On Wednesday, thick smoke from wildfires in Canada poured into the Midwest and the plains of the United States, causing air quality to plummet.
Satellites from the Cooperative Institute for Atmospheric Research (CIRA) captured the plumes which began moving south on Tuesday after wrapping around a low pressure system.
The air quality index (AQI) around Minneapolis-St Paul has exceeded 150 – a code red, “unhealthy” level of pollution for the general population.
Parts of Illinois, Wisconsin, Michigan, North and South Dakota also experienced a spike in air pollution on Wednesday.

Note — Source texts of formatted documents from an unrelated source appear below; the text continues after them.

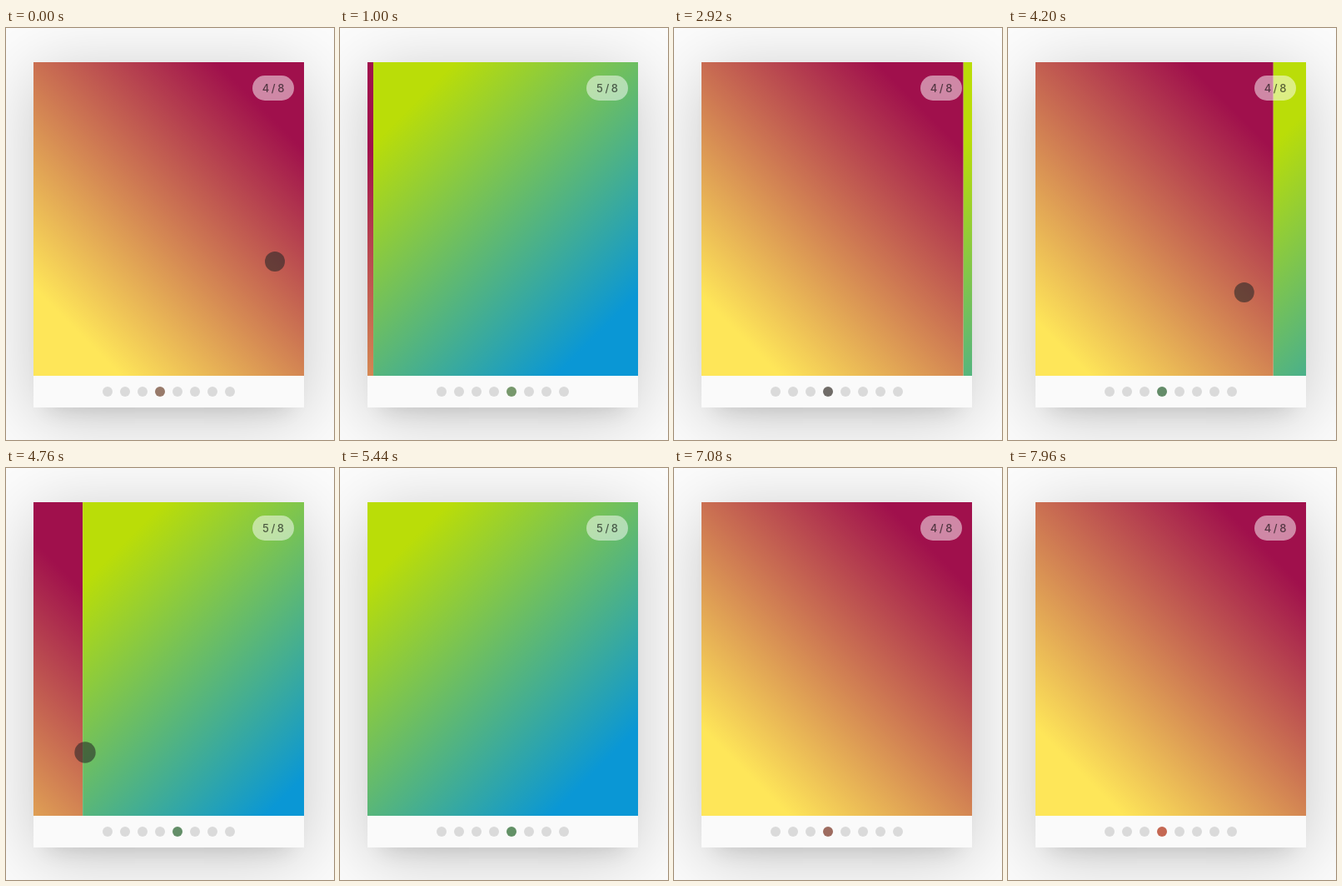
An HTML page for the animation above (8000 ms loop, 394 px wide and 494 px high).

```html
<!DOCTYPE html>
<html lang="en">
<head>
<meta charset="utf-8">
<title>Swipe gallery</title>
<style>
  html, body { margin: 0; width: 100%; height: 100%; overflow: hidden; background: #fcfcfc; }
  .card {
    position: absolute; left: 33px; top: 41px; width: 325px; height: 414px; background: #fafafa;
    box-shadow: 0 12px 80px rgba(0, 0, 0, .21), 0 20px 24px -18px rgba(0, 0, 0, .12);
  }
  .view { position: relative; width: 325px; height: 376px; overflow: hidden; }
  .track { display: flex; width: 650px; height: 100%; }
  .slide { width: 325px; }
  .warm { background: linear-gradient(45deg, #fee659 15%, #a0104c 85%); }
  .cool { background: linear-gradient(135deg, #badd08 14%, #0a97d5 85%); }
  .count {
    position: absolute; left: 263px; top: 16px; width: 50px; height: 30px; border-radius: 15px;
    background: rgba(255, 255, 255, .5); color: rgba(0, 0, 0, .6);
    font: 500 13px/30px Inter, sans-serif; letter-spacing: 2.6px; text-indent: 2.6px; text-align: center;
  }
  .dots { position: absolute; left: 83px; top: 389px; display: flex; gap: 9px; }
  .dots i { width: 12px; height: 12px; border-radius: 50%; background: #dadada; }
  .touch {
    position: absolute; left: -12px; top: -12px; width: 24px; height: 24px; border-radius: 50%;
    background: rgba(40, 40, 40, .6);
  }
</style>
</head>
<body>
<div class="card">
  <div class="view">
    <div class="track"><div class="slide warm"></div><div class="slide cool"></div></div>
    <div class="count"></div>
  </div>
  <div class="dots"><i></i><i></i><i></i><i></i><i></i><i></i><i></i><i></i></div>
</div>
<div class="touch"></div>
<script>
const LOOP = 8000, WIDTH = 325, HOLD = 120, SETTLE = 500, FADE = 260;
const find = s => document.querySelector(s);
const track = find('.track'), count = find('.count'), touch = find('.touch');
const dots = [...document.querySelectorAll('.dots i')];

// press and release times, then the finger's path
const swipes = [
  { press: 0, release: 700, from: [323, 280], to: [110, 305] },
  { press: 1840, release: 2640, from: [138, 288], to: [340, 318] },
  { press: 3880, release: 4685, from: [323, 312], to: [95, 341] },
  { press: 5500, release: 6090, from: [110, 312], to: [360, 337] }
];

// time and colour of the active dot
const tints = [
  [0, 152, 122, 106], [1920, 88, 180, 110], [2920, 112, 108, 104], [4200, 100, 140, 105],
  [5440, 98, 145, 102], [6240, 120, 112, 110], [7960, 198, 104, 82], [8000, 152, 122, 106]
];

const clamp = v => Math.min(1, Math.max(0, v));
const mix = (a, b, p) => a + (b - a) * p;
const easeInOut = p => p < .5 ? 2 * p * p : 1 - 2 * (1 - p) ** 2;
const easeOut = p => 1 - (1 - p) ** 3;

function tintAt(t) {
  const i = tints.findIndex(k => k[0] > t);
  const a = tints[i - 1], b = tints[i], p = (t - a[0]) / (b[0] - a[0]);
  return `rgb(${[1, 2, 3].map(c => Math.round(mix(a[c], b[c], p)))})`;
}

function draw(t) {
  const s = swipes.findLast(w => w.press <= t);
  const drag = easeInOut(clamp((t - s.press - HOLD) / (s.release - s.press - HOLD)));
  const [x, y] = s.from.map((v, i) => mix(v, s.to[i], drag));
  const after = t - s.release;

  const left = s.to[0] < s.from[0];
  const start = left ? 0 : WIDTH;
  const pulled = start + s.from[0] - x;
  const offset = mix(pulled, WIDTH - start, easeOut(clamp(after / SETTLE)));
  track.style.transform = `translateX(${-offset}px)`;

  const active = offset > WIDTH / 2 ? 4 : 3;
  count.textContent = `${active + 1}/8`;
  dots.forEach((d, i) => d.style.background = i === active ? tintAt(t) : '');

  const fade = clamp(after / FADE);
  touch.style.opacity = 1 - fade ** 3;
  touch.style.transform = `translate(${x}px, ${y}px) scale(${1 + .2 * fade})`;
}

const begin = performance.now();
function tick() {
  draw((performance.now() - begin) % LOOP);
  requestAnimationFrame(tick);
}
tick();
</script>
</body>
</html>
```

An air quality alert was issued until 6 a.m. Friday for parts of the state, the The Minnesota Pollution Control Agency reported.
The affected area includes Roseau, International Falls, Ely, Hibbing, Duluth, Two Harbors, Brainerd, Alexandria, Moorhead, Ortonville, St Cloud, the Twin Towns and Tribal Nations of Prairie Island, Mille Lacs, Fond du Lac and Grand Portage. .
At “unhealthy levels” of air pollution, vulnerable populations like children, the elderly, and people with heart or lung conditions are advised to reduce their exposure and avoid strenuous outdoor activities.
Canadian officials have warned that this year could be the country’s worst wildfire season on record and that smoke will be a problem “all summer”.
More than 450 fires are burning across Canada, with at least half of them out of control. Eight new fires broke out on Wednesday, according to the Canadian Interagency Wildfire Center.
Ontario, across the US-Canada border in the Midwest, is experiencing more than a dozen large fires.
Last week, smoke from wildfires darkened skies and made it hard to breathe in 20 US states and large parts of Canada.
New York City recorded an AQI of over 400 last Wednesday, a “dangerous” level of pollution on a scale of 0 to 500.
The thick smoke bathed the city in an eerie orange haze and led to public health warnings to stay indoors and wear masks outside to avoid smoke inhalation.
Wildfires are increasing in frequency, size and severity around the world due to hot and dry conditions caused by the climate crisis. Fire seasons have lengthened by around 20% worldwide over the past 40 years, reports from the World Health Organization, and are expected to intensify as global temperature rises.